United States District Court, S.D. New York
Peter J. Biging, Esq., GOLDBERG SEGALLA LLP, New York, NY, Attorney for Plaintiff DeWitt.
Aaron Warshaw, OGLETREE, DEAKINS, NASH, SMOAK & STEWART, P.C., New York, NY, Attorney for Defendant Eisenberg.
ROBERT W. SWEET, District Judge.
Defendants Richard Eisenberg ("Eisenberg") and Arthur J. Gallagher Risk Management Services, Inc. ("AJG, " together with Eisenberg, "Defendants") have moved for a pre-motion conference to request (1) an order bifurcating discovery initially limited to plaintiff DeWitt Stern Group Inc.'s ("DeWitt" or "Plaintiff") theory that DeWitt purchased Eisenberg's book of business or, in the alternative, (2) to compel DeWitt to produce all responsive discovery, including but not limited to discovery relating to electronically stored information ("ESI") and emails.
For the reasons set forth below, Defendants' motion is denied in part and granted in part.
Prior Proceedings & Facts
The procedural history and facts underlying this action were previously set forth in opinions by this Court dated October 29, 2013 and April 9, 2014. (See Docket Nos. 39, 57.) Knowledge of the general background of this case is assumed. The instant motion was heard and marked fully submitted July 2, 2014.
Defendants' Motion To Bifurcate Discovery Is Denied
Rule 42 of the Federal Rules of Civil Procedure allows a court to order separate trials "[f]or convenience, to avoid prejudice, or to expedite and economize" with regard to "separate issues, claims, crossclaims, counterclaims, or third-party claims." Fed. R.Civ. P. 42(b). This rule, however, pertains only to the bifurcation of trials, not the bifurcation of discovery that Defendants seek. See, e.g., Koch v. Pechota, 10 Civ. 9152, 2012 WL 2402577, *6 (S.D.N.Y. June 26, 2012).
Defendants argue that the question of whether DeWitt purchased Eisenberg's book of business is a threshold question on which DeWitt's breach of contract and unjust enrichment claims depend. (Def.'s June 13, 2014 Letter at 2.) This question, however, is not the type of issue or claim contemplated by Rule 42. In fact, the cases cited by Defendants in support of their request deal solely with the separation of distinct causes of action into separate trials.
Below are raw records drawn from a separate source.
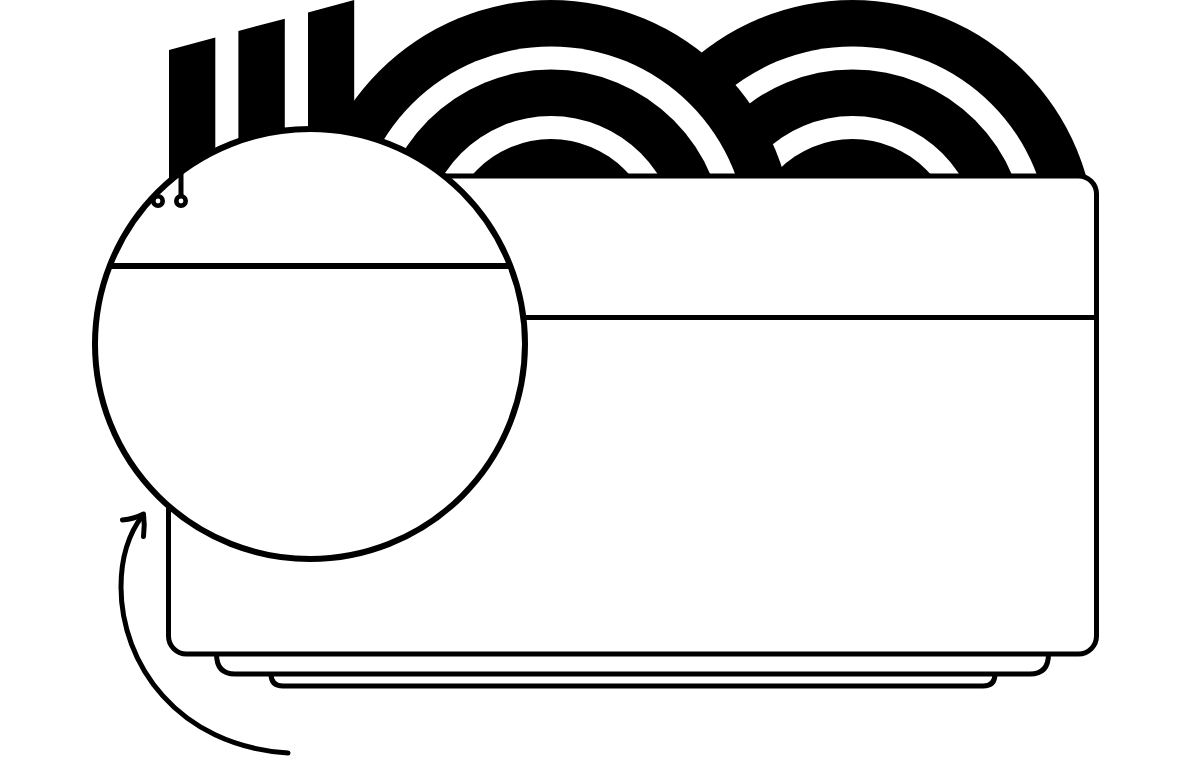
<!DOCTYPE html>
<html lang="en">
<head>
<meta charset="utf-8">
<title>Box with magnified corner</title>
<style>
  :root { --ink: #000; --paper: #fff; }
  html, body { margin: 0; background: var(--paper); overflow: hidden; }
  svg { display: block; width: 1184px; height: 770px; }
  .ink { fill: var(--ink); }
  .paper { fill: var(--paper); }
  .outline { fill: var(--paper); stroke: var(--ink); stroke-width: 5; }
  .line { fill: none; stroke: var(--ink); stroke-width: 5; }
  .lens { fill: var(--paper); stroke: var(--ink); stroke-width: 6; }
  .seam { stroke: var(--ink); stroke-width: 6; }
  .pin { fill: var(--paper); stroke: var(--ink); stroke-width: 4.6; }
  .arrow { stroke-linecap: round; stroke-linejoin: round; }
</style>
</head>
<body>
<svg viewBox="0 0 1184 770" role="img" aria-label="Line drawing of a box holding striped rolls, with a round magnified detail and a curved arrow">
  <defs>
    <g id="roll">
      <circle class="ink" r="243"/>
      <circle class="paper" r="196.6"/>
      <circle class="ink" r="173.5"/>
      <circle class="paper" r="127"/>
      <circle class="ink" r="104"/>
    </g>
    <clipPath id="above-box"><rect width="1184" height="176"/></clipPath>
  </defs>

  <g id="contents" clip-path="url(#above-box)">
    <use href="#roll" x="852.5" y="243"/>
    <use href="#roll" x="551" y="243"/>
  </g>
  <g id="bars" class="ink">
    <polygon points="169,50 215.3,37.5 215.3,190 169,190"/>
    <polygon points="238.4,31 284.8,18.7 284.8,160 238.4,160"/>
    <polygon points="308,12.4 354.2,0 354.2,160 308,160"/>
  </g>

  <g id="box">
    <path class="outline" d="M271 674Q271 686 283 686H983Q995 686 995 674"/>
    <path class="outline" d="M216.500 654Q216.500 674 235 674H1030Q1048.500 674 1048.500 654"/>
    <path class="outline" d="M168.500 344V636A18 18 0 0 0 186.500 654H1078.500A18 18 0 0 0 1096.500 636V194A18 18 0 0 0 1078.500 176H310"/>
    <path class="line" d="M500 317.500H1096"/>
  </g>

  <g id="magnifier">
    <circle class="lens" cx="310" cy="344" r="215"/>
    <line class="seam" x1="110" y1="266" x2="510" y2="266"/>
    <line class="line" x1="181" y1="172" x2="181" y2="197"/>
    <circle class="pin" cx="158" cy="201" r="4.7"/>
    <circle class="pin" cx="181" cy="201" r="4.7"/>
  </g>

  <g id="turn-arrow">
    <path class="line arrow" d="M288 753C177 746 121 663 121 587C121 558 129 533 143 515"/>
    <path class="line arrow" d="M122.500 520Q134 519 143.500 514Q145 525 143.500 536.500"/>
  </g>
</svg>
</body>
</html>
As such, Defendants' request for bifurcation of discovery is denied.
Defendants' Motion To Compel Is Denied
Defendants argue, in lieu of bifurcation, that DeWitt should be compelled to produce documents responsive to Defendants' Document Request Numbers 26, 27, 28, 56 and 57, limited to Eisenberg's book of business as DeWitt intends to define it and responsive email documents pursuant to the search term and custodian list that DeWitt first proposed in October 2013. (Defs.' June 13, 2014 Letter at 7.) Plaintiff objects to Defendants' document requests on the basis that they are overbroad and burdensome.
Rule 26 of the Federal Rules of Civil Procedure allows parties to obtain discovery "regarding any matter, not privileged, that is relevant to the claim or defense of any party." Fed.R.Civ.P. 26(b) (1). The relevance standard is broad in order "to encompass any matter that bears on, or that reasonably could lead to other matter that could bear on, any issue that is or may be in the case." Oppenheimer Fund, Inc. v. Sanders, 437 U.S. 340, 351 (1978). "The broad standard of relevance, however, is not a license for unrestricted discovery." Gucci America, Inc. v. Guess?, Inc., 790 F.Supp.2d 136, 140 (S.D.N.Y. 2011). "Rule 26 ...